[[ EXTRACTED MATERIAL, beginning ]]

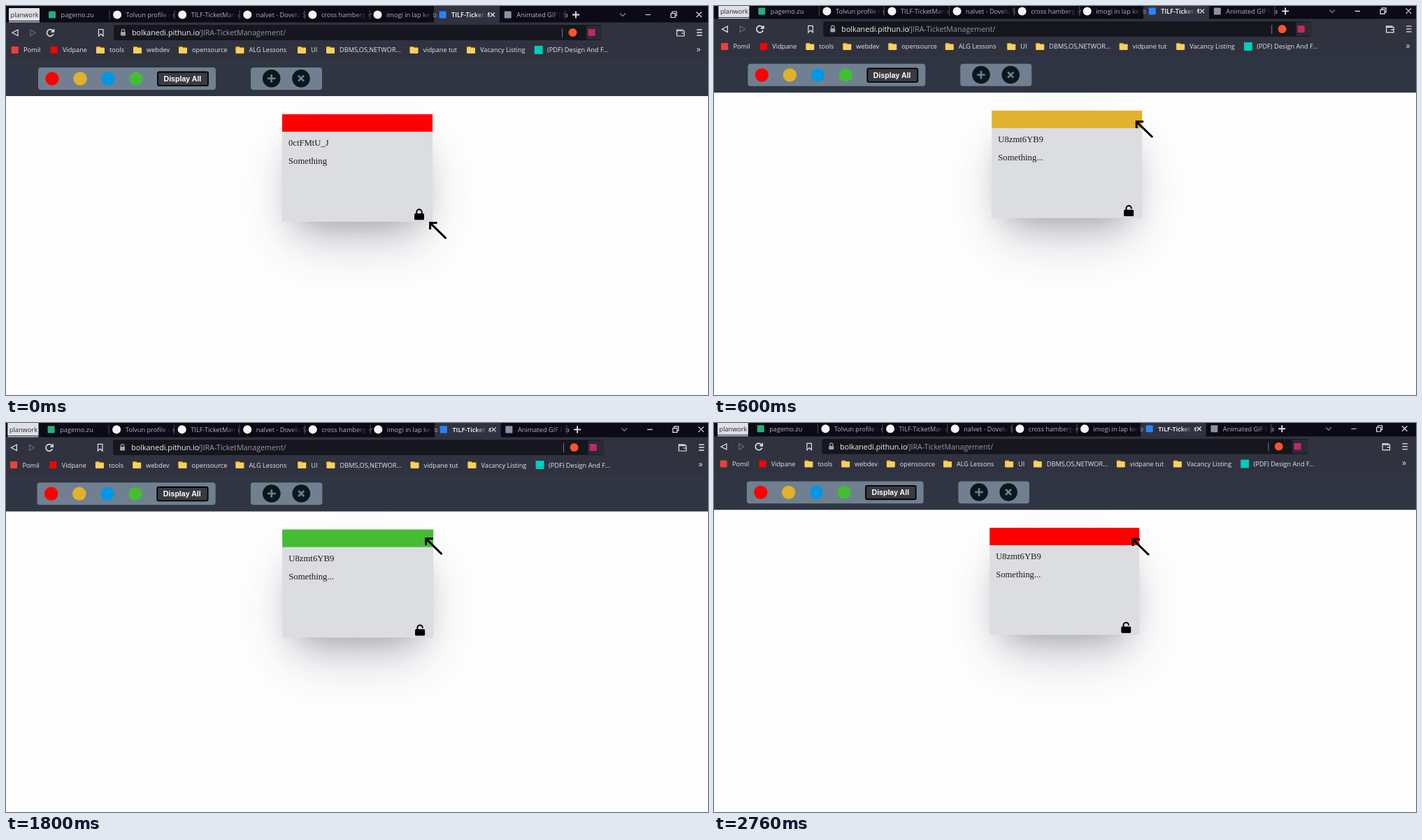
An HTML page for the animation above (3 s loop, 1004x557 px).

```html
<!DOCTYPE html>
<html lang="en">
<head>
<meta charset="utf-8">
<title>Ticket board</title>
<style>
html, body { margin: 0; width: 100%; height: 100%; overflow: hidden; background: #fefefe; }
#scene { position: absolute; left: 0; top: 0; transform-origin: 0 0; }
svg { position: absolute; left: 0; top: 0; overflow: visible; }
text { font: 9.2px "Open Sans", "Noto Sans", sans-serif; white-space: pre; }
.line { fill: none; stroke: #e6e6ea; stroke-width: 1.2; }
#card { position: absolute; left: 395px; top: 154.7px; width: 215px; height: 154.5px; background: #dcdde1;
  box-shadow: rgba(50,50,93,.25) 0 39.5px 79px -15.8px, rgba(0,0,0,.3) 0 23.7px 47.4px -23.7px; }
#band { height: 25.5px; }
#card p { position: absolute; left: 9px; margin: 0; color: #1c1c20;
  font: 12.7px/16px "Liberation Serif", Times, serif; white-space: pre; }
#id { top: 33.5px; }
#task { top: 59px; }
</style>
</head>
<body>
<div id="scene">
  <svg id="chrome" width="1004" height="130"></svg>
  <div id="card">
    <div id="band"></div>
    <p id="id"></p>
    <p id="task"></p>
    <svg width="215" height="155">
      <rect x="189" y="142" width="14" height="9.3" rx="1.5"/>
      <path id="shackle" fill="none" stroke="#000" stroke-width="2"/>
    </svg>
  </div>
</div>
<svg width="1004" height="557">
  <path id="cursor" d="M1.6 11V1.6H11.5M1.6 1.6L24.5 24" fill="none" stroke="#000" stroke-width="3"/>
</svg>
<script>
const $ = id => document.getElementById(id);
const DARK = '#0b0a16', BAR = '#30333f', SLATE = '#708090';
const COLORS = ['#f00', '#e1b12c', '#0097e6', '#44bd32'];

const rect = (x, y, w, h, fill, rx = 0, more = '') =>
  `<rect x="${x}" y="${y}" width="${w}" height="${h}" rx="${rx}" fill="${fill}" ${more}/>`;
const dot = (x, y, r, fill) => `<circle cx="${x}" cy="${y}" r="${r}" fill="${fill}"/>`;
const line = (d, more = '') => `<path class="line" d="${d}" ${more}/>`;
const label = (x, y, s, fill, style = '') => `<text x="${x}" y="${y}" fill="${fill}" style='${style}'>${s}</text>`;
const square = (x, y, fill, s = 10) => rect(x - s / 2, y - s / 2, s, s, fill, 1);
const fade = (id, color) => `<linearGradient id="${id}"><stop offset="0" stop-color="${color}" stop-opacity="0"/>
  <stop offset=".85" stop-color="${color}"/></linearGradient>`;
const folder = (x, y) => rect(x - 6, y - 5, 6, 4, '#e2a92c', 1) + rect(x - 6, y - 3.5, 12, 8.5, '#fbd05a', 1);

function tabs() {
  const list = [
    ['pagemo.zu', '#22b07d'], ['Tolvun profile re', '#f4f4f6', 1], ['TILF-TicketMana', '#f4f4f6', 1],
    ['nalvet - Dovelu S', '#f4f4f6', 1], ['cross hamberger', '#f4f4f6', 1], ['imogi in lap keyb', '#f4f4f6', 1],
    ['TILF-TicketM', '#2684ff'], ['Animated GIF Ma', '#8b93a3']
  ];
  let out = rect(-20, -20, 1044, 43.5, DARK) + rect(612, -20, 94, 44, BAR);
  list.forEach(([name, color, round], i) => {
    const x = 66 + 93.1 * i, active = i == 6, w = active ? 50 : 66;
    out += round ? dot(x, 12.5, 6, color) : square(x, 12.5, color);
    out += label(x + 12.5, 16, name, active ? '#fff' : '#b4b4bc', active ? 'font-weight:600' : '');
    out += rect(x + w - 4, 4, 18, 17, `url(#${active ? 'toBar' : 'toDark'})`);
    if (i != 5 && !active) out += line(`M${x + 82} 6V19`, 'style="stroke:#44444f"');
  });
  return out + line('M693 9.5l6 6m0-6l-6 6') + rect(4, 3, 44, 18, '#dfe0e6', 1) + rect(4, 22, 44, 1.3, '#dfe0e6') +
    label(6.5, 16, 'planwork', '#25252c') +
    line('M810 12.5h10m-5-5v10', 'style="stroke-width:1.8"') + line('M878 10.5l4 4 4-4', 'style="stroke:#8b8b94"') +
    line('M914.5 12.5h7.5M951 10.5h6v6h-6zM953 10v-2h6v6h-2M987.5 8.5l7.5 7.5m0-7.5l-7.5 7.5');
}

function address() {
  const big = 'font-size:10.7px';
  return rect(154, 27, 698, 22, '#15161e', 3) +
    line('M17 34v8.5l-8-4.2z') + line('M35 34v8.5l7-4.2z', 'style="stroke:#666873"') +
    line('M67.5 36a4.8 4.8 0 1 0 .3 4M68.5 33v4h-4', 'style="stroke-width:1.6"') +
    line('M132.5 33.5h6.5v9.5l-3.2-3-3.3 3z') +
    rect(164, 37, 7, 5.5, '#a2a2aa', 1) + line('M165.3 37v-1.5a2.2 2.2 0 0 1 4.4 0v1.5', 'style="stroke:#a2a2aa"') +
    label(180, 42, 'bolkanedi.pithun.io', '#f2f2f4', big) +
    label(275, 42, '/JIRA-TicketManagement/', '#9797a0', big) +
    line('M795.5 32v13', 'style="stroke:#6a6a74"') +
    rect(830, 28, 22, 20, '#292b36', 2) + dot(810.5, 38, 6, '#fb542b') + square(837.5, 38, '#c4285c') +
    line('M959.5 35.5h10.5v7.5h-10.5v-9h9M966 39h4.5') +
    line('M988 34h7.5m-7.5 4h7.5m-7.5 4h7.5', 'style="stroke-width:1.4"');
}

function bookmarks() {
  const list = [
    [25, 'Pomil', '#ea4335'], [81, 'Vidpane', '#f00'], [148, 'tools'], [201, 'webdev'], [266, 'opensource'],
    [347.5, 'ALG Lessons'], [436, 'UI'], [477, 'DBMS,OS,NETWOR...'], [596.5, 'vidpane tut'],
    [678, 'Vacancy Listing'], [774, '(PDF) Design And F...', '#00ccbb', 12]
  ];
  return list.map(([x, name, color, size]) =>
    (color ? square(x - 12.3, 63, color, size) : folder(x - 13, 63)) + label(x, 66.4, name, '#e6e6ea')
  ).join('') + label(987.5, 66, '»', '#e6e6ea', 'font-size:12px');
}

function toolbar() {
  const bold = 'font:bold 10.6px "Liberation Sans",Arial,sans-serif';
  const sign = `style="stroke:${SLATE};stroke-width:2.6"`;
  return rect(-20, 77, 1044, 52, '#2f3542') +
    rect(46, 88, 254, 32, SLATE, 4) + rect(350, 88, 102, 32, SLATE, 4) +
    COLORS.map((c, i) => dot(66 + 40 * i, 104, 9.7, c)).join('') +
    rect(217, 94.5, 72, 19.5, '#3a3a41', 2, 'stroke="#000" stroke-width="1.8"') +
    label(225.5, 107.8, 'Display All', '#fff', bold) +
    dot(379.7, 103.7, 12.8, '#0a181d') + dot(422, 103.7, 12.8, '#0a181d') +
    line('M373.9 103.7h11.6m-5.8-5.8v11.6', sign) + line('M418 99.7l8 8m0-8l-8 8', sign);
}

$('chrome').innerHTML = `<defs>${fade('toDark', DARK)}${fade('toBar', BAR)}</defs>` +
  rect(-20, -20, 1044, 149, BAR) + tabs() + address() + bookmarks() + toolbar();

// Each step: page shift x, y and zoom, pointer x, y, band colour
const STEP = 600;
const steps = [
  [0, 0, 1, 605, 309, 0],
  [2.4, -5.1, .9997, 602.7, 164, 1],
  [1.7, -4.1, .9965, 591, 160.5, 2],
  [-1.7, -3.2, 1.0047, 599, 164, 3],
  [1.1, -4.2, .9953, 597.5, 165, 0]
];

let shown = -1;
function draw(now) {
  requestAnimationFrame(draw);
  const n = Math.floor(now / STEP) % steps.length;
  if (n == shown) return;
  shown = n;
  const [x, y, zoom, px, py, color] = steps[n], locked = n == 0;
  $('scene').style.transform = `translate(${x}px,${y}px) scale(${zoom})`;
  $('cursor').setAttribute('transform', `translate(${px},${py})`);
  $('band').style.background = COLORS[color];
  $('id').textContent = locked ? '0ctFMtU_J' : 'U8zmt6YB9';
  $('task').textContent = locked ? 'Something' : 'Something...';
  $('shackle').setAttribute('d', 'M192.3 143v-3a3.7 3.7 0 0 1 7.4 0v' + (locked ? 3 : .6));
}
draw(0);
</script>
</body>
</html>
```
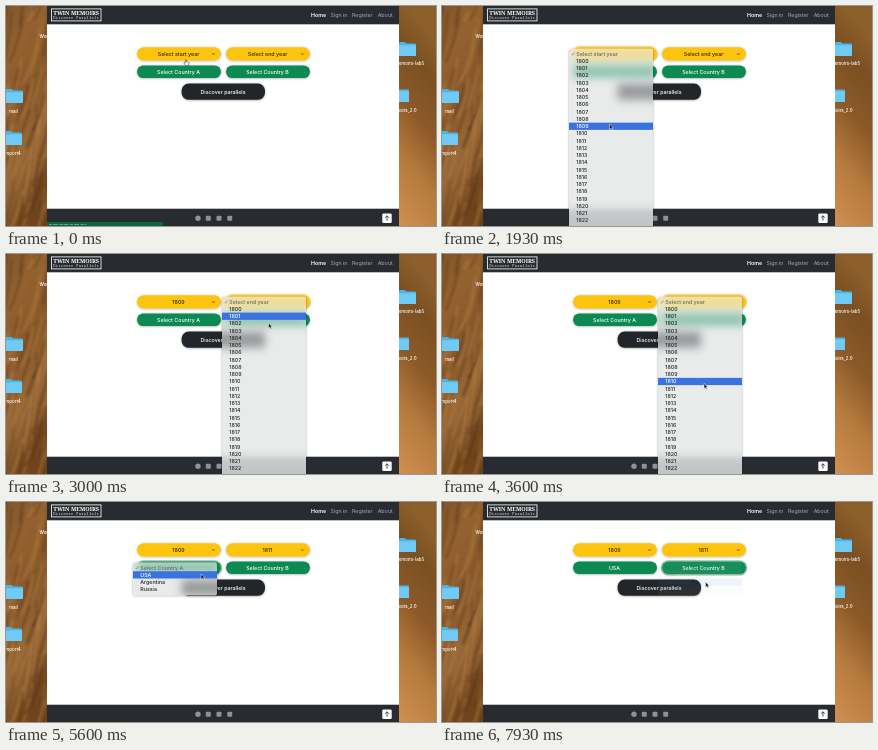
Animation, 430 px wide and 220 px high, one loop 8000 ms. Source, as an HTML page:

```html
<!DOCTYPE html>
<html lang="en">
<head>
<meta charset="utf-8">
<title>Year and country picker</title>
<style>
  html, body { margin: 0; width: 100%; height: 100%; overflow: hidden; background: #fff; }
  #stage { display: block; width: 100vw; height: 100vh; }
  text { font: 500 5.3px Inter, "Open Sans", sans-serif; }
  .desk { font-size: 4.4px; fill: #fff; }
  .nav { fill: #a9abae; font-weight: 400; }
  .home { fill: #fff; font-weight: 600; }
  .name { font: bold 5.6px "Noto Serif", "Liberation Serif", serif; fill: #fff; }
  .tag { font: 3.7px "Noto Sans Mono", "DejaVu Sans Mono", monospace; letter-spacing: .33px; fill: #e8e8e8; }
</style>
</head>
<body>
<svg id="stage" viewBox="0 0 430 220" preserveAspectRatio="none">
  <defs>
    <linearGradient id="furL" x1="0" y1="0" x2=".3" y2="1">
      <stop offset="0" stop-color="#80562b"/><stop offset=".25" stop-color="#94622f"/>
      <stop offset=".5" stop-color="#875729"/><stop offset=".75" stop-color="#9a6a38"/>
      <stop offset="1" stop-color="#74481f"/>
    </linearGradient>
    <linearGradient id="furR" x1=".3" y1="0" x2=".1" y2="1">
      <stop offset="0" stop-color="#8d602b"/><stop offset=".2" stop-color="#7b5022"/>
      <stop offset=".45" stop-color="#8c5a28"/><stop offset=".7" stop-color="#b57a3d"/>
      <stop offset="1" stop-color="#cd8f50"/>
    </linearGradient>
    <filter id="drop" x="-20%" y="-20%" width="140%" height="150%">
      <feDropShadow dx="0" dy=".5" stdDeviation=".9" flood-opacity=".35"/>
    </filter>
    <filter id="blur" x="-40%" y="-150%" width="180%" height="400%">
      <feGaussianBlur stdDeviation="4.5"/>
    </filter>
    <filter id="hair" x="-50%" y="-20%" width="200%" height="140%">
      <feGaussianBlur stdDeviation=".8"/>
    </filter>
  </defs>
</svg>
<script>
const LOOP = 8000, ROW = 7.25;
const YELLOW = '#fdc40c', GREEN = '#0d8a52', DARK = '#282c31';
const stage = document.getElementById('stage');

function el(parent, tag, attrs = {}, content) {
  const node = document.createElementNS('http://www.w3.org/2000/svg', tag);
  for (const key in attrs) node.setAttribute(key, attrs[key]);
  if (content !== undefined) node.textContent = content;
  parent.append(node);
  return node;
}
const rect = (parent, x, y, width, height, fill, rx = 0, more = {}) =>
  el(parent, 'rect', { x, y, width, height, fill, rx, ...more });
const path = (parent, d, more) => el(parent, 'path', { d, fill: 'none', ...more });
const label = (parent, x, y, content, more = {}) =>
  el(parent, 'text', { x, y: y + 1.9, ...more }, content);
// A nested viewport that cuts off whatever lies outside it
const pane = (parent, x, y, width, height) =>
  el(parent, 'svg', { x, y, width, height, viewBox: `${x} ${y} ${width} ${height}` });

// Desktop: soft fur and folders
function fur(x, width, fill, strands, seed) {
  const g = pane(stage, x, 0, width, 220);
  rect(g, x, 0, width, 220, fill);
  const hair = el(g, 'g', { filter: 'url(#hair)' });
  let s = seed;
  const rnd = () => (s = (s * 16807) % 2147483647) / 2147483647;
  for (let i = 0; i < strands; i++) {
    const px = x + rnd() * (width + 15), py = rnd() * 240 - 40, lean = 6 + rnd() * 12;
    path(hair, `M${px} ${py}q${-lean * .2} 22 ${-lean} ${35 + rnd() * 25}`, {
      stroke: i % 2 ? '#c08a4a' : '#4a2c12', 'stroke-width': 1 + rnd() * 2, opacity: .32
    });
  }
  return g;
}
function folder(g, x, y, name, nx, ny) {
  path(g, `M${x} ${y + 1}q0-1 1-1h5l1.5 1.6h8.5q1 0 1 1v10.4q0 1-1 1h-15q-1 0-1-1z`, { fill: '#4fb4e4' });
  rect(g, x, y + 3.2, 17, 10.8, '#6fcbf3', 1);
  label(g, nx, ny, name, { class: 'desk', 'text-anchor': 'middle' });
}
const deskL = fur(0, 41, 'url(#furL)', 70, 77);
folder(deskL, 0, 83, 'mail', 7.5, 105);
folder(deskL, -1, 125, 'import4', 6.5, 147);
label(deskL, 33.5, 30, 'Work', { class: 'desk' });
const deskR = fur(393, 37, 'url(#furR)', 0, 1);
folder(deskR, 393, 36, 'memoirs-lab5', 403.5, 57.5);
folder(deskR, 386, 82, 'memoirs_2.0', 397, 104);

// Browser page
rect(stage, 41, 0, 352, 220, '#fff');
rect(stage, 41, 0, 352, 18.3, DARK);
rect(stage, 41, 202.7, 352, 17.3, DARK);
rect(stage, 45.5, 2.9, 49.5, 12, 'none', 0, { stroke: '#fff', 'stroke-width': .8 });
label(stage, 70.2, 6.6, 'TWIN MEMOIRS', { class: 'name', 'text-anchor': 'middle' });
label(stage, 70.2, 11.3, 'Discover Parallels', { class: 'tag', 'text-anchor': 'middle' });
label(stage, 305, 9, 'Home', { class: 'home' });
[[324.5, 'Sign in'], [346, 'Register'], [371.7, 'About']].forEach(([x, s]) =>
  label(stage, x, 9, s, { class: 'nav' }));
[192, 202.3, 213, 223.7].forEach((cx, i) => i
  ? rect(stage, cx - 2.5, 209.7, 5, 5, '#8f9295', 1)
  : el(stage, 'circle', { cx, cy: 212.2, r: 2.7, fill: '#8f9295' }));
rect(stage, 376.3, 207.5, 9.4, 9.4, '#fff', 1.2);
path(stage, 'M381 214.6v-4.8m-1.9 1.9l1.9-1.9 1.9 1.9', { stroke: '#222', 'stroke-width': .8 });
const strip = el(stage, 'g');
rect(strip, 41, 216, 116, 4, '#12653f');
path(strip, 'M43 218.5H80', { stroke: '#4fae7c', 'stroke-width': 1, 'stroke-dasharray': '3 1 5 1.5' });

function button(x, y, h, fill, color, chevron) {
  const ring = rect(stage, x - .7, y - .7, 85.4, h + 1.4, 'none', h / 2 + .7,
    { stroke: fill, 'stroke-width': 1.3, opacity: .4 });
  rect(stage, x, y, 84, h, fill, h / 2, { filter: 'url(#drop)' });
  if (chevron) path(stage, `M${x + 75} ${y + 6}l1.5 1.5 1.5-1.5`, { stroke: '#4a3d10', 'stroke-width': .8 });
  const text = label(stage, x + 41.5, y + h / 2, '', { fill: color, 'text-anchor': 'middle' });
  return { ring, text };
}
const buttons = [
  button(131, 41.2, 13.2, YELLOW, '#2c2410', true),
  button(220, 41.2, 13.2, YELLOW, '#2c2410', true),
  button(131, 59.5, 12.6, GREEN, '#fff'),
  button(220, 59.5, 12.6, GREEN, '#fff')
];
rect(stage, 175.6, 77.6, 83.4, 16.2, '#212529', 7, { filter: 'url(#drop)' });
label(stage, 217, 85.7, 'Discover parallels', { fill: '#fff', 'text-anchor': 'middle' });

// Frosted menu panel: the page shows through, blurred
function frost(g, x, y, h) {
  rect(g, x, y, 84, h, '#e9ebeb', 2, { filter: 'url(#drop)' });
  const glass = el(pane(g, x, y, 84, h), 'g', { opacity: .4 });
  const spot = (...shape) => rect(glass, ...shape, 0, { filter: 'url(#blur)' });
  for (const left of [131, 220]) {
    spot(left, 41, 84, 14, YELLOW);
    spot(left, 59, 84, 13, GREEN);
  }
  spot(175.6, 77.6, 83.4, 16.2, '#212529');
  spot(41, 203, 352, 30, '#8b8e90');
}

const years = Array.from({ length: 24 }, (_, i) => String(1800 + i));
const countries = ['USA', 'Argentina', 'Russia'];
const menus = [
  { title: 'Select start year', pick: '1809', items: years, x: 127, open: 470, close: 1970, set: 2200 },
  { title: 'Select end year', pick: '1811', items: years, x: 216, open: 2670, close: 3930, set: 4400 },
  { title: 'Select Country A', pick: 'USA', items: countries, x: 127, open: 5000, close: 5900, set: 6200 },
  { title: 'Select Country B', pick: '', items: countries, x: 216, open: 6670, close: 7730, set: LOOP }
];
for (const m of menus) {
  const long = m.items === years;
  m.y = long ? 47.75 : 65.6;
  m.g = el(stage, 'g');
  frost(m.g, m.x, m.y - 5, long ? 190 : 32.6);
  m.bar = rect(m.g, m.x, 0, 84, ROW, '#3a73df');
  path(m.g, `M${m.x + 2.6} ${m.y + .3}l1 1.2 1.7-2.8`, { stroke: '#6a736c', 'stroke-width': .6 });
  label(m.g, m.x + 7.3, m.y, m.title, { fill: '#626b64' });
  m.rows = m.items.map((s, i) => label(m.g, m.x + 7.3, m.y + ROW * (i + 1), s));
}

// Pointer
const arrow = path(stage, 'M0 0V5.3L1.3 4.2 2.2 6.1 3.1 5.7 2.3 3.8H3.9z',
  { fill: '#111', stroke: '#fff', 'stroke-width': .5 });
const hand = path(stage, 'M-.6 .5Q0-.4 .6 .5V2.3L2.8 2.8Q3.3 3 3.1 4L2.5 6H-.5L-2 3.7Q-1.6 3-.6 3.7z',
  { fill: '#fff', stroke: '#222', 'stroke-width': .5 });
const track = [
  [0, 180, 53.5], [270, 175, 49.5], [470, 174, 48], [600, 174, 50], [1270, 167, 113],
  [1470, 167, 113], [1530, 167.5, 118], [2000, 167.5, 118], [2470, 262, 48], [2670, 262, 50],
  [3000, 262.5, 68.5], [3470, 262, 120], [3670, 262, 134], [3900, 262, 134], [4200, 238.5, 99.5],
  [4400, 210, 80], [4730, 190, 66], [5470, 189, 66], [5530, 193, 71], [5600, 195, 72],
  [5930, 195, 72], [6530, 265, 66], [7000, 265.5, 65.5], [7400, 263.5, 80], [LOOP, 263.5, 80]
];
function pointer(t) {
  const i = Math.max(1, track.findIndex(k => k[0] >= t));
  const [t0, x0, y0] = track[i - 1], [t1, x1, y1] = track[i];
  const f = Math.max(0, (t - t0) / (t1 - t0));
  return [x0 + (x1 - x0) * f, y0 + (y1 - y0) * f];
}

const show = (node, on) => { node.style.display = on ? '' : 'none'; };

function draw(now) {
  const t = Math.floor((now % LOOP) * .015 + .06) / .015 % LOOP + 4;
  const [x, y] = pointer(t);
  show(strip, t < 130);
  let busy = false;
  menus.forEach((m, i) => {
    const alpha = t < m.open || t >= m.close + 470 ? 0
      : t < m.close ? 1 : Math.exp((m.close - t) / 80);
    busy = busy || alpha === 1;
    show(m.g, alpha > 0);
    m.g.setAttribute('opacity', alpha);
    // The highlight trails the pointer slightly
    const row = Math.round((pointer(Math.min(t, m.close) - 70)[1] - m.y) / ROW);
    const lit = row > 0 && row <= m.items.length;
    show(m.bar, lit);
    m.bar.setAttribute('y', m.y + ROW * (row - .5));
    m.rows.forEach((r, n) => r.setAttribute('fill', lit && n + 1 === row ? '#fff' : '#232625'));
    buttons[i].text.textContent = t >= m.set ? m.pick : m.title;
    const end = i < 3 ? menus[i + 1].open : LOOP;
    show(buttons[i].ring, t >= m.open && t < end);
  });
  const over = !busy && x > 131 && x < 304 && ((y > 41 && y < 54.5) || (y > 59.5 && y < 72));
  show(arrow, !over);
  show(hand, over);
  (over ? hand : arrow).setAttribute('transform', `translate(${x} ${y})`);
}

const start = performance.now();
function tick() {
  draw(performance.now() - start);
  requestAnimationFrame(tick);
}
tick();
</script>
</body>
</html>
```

[[ EXTRACTED MATERIAL, end ]]

### REQUIRED ACTION
Copy whichever lines of the records above contain the word "font".

### WRITTEN SOLUTION
text { font: 9.2px "Open Sans", "Noto Sans", sans-serif; white-space: pre; }
  font: 12.7px/16px "Liberation Serif", Times, serif; white-space: pre; }
    out += label(x + 12.5, 16, name, active ? '#fff' : '#b4b4bc', active ? 'font-weight:600' : '');
  const big = 'font-size:10.7px';
  ).join('') + label(987.5, 66, '»', '#e6e6ea', 'font-size:12px');
  const bold = 'font:bold 10.6px "Liberation Sans",Arial,sans-serif';
  text { font: 500 5.3px Inter, "Open Sans", sans-serif; }
  .desk { font-size: 4.4px; fill: #fff; }
  .nav { fill: #a9abae; font-weight: 400; }
  .home { fill: #fff; font-weight: 600; }
  .name { font: bold 5.6px "Noto Serif", "Liberation Serif", serif; fill: #fff; }
  .tag { font: 3.7px "Noto Sans Mono", "DejaVu Sans Mono", monospace; letter-spacing: .33px; fill: #e8e8e8; }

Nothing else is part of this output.